╭─ Task data

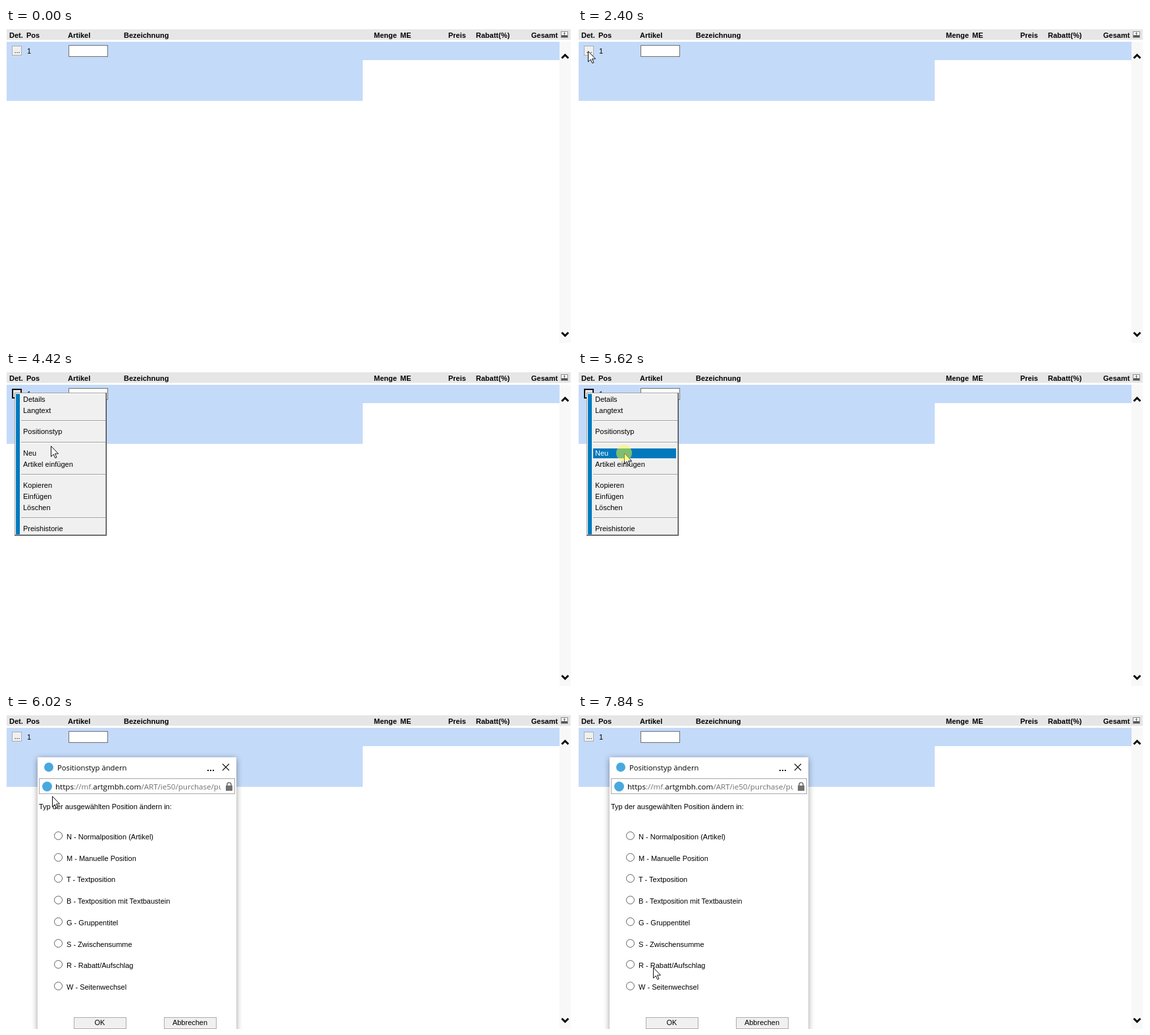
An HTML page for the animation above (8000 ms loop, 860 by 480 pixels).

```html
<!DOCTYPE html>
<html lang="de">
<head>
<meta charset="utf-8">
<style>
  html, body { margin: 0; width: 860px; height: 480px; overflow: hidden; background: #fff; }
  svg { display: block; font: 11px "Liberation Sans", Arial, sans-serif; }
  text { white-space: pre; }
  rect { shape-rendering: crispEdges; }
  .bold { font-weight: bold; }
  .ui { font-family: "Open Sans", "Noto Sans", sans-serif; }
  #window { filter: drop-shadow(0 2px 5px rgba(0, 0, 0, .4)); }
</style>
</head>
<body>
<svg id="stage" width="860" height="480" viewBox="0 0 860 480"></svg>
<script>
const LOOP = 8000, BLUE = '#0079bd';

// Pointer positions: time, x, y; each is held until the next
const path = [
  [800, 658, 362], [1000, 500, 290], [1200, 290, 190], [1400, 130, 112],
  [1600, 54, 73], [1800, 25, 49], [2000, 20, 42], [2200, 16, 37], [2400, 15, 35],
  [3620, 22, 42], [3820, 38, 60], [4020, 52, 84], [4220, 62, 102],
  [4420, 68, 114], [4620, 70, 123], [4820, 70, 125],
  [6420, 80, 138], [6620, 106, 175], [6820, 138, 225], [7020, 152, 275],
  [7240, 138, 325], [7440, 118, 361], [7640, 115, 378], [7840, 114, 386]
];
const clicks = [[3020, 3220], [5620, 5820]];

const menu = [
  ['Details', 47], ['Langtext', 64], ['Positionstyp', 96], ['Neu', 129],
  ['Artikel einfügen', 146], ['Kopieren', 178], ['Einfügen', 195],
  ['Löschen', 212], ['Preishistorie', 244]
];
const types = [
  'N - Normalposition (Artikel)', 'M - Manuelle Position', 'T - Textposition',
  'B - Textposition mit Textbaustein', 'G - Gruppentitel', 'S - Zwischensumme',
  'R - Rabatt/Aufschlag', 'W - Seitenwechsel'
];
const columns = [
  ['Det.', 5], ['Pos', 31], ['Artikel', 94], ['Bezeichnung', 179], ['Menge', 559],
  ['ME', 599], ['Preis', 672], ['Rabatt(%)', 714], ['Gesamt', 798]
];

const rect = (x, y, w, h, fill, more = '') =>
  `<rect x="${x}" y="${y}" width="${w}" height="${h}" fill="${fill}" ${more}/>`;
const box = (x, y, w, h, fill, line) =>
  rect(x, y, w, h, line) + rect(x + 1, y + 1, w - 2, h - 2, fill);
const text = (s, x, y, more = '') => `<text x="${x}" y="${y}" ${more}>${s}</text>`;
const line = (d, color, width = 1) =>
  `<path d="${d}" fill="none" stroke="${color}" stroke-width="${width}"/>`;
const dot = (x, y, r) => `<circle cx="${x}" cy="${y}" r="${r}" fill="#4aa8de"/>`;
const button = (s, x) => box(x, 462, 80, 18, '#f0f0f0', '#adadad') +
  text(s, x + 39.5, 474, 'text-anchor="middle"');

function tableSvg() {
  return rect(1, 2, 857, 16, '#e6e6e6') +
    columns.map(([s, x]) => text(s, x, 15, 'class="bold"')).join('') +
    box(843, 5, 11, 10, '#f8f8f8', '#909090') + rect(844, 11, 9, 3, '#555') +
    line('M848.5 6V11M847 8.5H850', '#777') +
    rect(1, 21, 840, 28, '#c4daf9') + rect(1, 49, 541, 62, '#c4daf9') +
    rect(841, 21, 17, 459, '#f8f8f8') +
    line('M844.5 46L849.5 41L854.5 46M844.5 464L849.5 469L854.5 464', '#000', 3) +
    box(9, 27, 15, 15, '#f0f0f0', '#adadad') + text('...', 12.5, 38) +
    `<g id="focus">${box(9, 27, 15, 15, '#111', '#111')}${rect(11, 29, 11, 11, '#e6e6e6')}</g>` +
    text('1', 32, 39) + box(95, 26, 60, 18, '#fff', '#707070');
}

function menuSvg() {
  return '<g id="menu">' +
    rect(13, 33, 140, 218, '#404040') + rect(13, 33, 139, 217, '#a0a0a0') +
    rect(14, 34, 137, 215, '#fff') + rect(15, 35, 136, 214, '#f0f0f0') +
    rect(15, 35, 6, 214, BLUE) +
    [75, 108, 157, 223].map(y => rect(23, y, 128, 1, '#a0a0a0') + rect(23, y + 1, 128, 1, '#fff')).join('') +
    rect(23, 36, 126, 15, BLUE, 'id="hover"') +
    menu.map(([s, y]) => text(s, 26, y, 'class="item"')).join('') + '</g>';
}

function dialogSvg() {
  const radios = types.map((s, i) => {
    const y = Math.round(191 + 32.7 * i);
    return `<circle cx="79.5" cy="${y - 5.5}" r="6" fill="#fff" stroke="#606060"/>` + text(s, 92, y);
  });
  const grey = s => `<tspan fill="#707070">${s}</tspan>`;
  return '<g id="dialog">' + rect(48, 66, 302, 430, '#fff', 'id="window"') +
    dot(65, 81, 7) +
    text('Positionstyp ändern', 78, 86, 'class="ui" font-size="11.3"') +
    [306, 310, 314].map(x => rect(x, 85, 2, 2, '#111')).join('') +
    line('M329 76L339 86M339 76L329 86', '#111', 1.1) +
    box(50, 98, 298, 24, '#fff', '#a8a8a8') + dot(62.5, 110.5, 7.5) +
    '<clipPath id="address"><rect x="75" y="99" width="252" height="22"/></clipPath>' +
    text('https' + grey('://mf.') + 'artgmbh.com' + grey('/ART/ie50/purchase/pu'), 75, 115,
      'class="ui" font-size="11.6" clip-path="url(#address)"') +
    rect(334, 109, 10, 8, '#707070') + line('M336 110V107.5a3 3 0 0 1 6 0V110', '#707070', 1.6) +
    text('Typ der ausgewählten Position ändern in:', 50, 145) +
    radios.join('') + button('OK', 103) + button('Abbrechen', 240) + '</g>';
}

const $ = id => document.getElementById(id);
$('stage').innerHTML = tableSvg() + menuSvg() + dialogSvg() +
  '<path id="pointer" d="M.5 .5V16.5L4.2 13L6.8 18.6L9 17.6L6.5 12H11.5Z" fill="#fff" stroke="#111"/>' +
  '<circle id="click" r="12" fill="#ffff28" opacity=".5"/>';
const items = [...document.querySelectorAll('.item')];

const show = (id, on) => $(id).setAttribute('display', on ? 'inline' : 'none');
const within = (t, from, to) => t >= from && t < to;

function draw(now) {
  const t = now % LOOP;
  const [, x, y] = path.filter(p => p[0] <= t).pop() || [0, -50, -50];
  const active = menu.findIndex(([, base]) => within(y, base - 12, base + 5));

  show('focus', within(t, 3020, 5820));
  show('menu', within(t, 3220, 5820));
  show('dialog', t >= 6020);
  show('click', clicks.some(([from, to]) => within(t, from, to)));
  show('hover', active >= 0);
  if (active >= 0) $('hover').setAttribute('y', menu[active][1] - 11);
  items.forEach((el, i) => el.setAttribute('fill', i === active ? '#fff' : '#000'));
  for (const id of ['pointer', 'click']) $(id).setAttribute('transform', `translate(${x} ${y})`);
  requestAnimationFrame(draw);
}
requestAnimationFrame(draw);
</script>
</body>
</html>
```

╰─
╭─ Task data

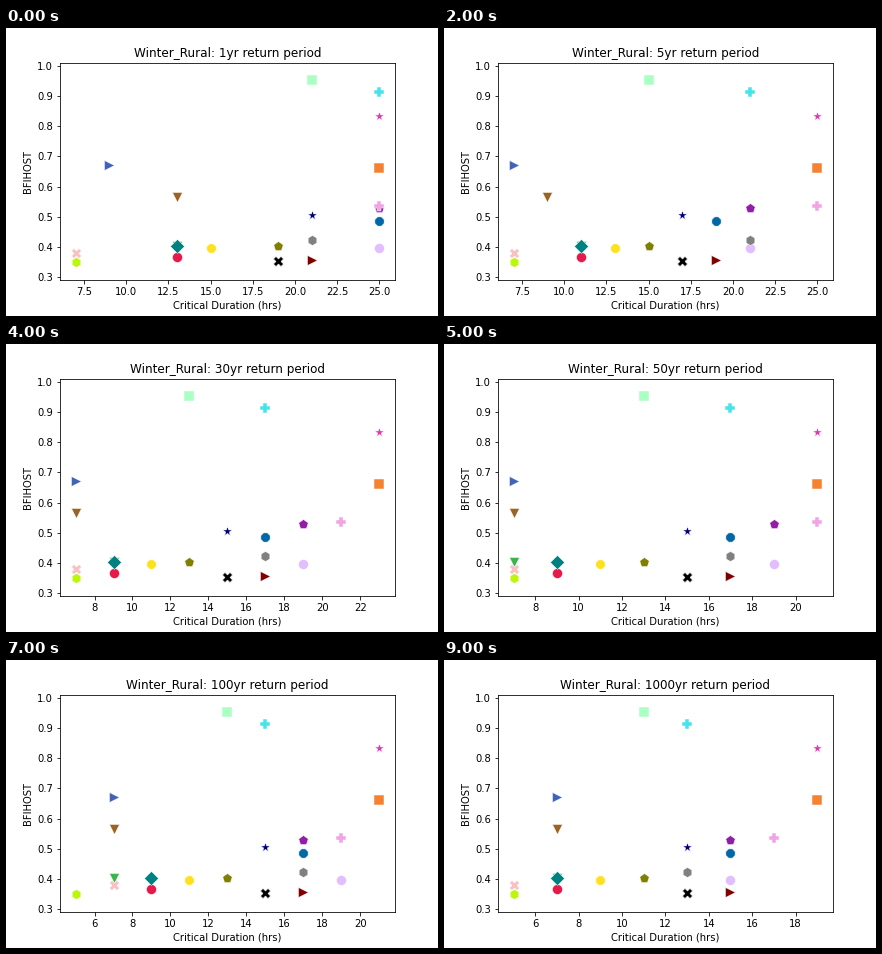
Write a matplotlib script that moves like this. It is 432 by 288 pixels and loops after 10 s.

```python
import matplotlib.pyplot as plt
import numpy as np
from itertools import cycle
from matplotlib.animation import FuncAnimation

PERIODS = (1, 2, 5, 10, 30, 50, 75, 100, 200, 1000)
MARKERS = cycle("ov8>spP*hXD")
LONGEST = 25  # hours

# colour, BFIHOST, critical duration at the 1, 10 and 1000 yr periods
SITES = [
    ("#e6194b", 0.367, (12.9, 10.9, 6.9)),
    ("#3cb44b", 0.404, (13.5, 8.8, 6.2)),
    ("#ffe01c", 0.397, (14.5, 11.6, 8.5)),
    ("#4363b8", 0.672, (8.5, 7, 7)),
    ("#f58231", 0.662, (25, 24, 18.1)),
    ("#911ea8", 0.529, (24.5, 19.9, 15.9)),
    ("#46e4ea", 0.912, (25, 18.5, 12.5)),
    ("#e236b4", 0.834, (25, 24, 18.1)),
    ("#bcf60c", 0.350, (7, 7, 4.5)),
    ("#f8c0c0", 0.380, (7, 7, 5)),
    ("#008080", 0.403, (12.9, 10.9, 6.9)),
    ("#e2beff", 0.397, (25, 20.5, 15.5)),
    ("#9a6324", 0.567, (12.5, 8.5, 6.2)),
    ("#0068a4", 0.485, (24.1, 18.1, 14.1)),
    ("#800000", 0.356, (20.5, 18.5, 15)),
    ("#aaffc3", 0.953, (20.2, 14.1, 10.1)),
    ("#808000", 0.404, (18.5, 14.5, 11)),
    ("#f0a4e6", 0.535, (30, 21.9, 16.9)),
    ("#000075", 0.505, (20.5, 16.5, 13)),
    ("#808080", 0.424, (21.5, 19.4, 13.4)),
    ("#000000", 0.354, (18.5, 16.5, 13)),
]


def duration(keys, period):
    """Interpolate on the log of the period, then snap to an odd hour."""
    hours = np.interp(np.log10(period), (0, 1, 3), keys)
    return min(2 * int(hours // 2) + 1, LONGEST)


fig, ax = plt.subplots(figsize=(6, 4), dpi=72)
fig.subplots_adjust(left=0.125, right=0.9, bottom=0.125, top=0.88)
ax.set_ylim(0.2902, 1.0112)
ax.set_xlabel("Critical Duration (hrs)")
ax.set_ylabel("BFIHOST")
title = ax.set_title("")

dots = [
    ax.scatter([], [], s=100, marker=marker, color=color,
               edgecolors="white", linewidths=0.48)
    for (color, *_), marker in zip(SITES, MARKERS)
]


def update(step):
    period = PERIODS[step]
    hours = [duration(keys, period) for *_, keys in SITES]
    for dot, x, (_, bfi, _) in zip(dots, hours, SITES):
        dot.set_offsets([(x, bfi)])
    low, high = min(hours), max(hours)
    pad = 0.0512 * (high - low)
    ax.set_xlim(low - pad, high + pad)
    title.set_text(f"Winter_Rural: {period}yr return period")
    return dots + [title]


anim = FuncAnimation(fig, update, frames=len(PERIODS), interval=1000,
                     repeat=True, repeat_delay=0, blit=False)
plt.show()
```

╰─

Only a number is wanted here: how many lines of the records above hold the word "fill".

### Response to this exercise
11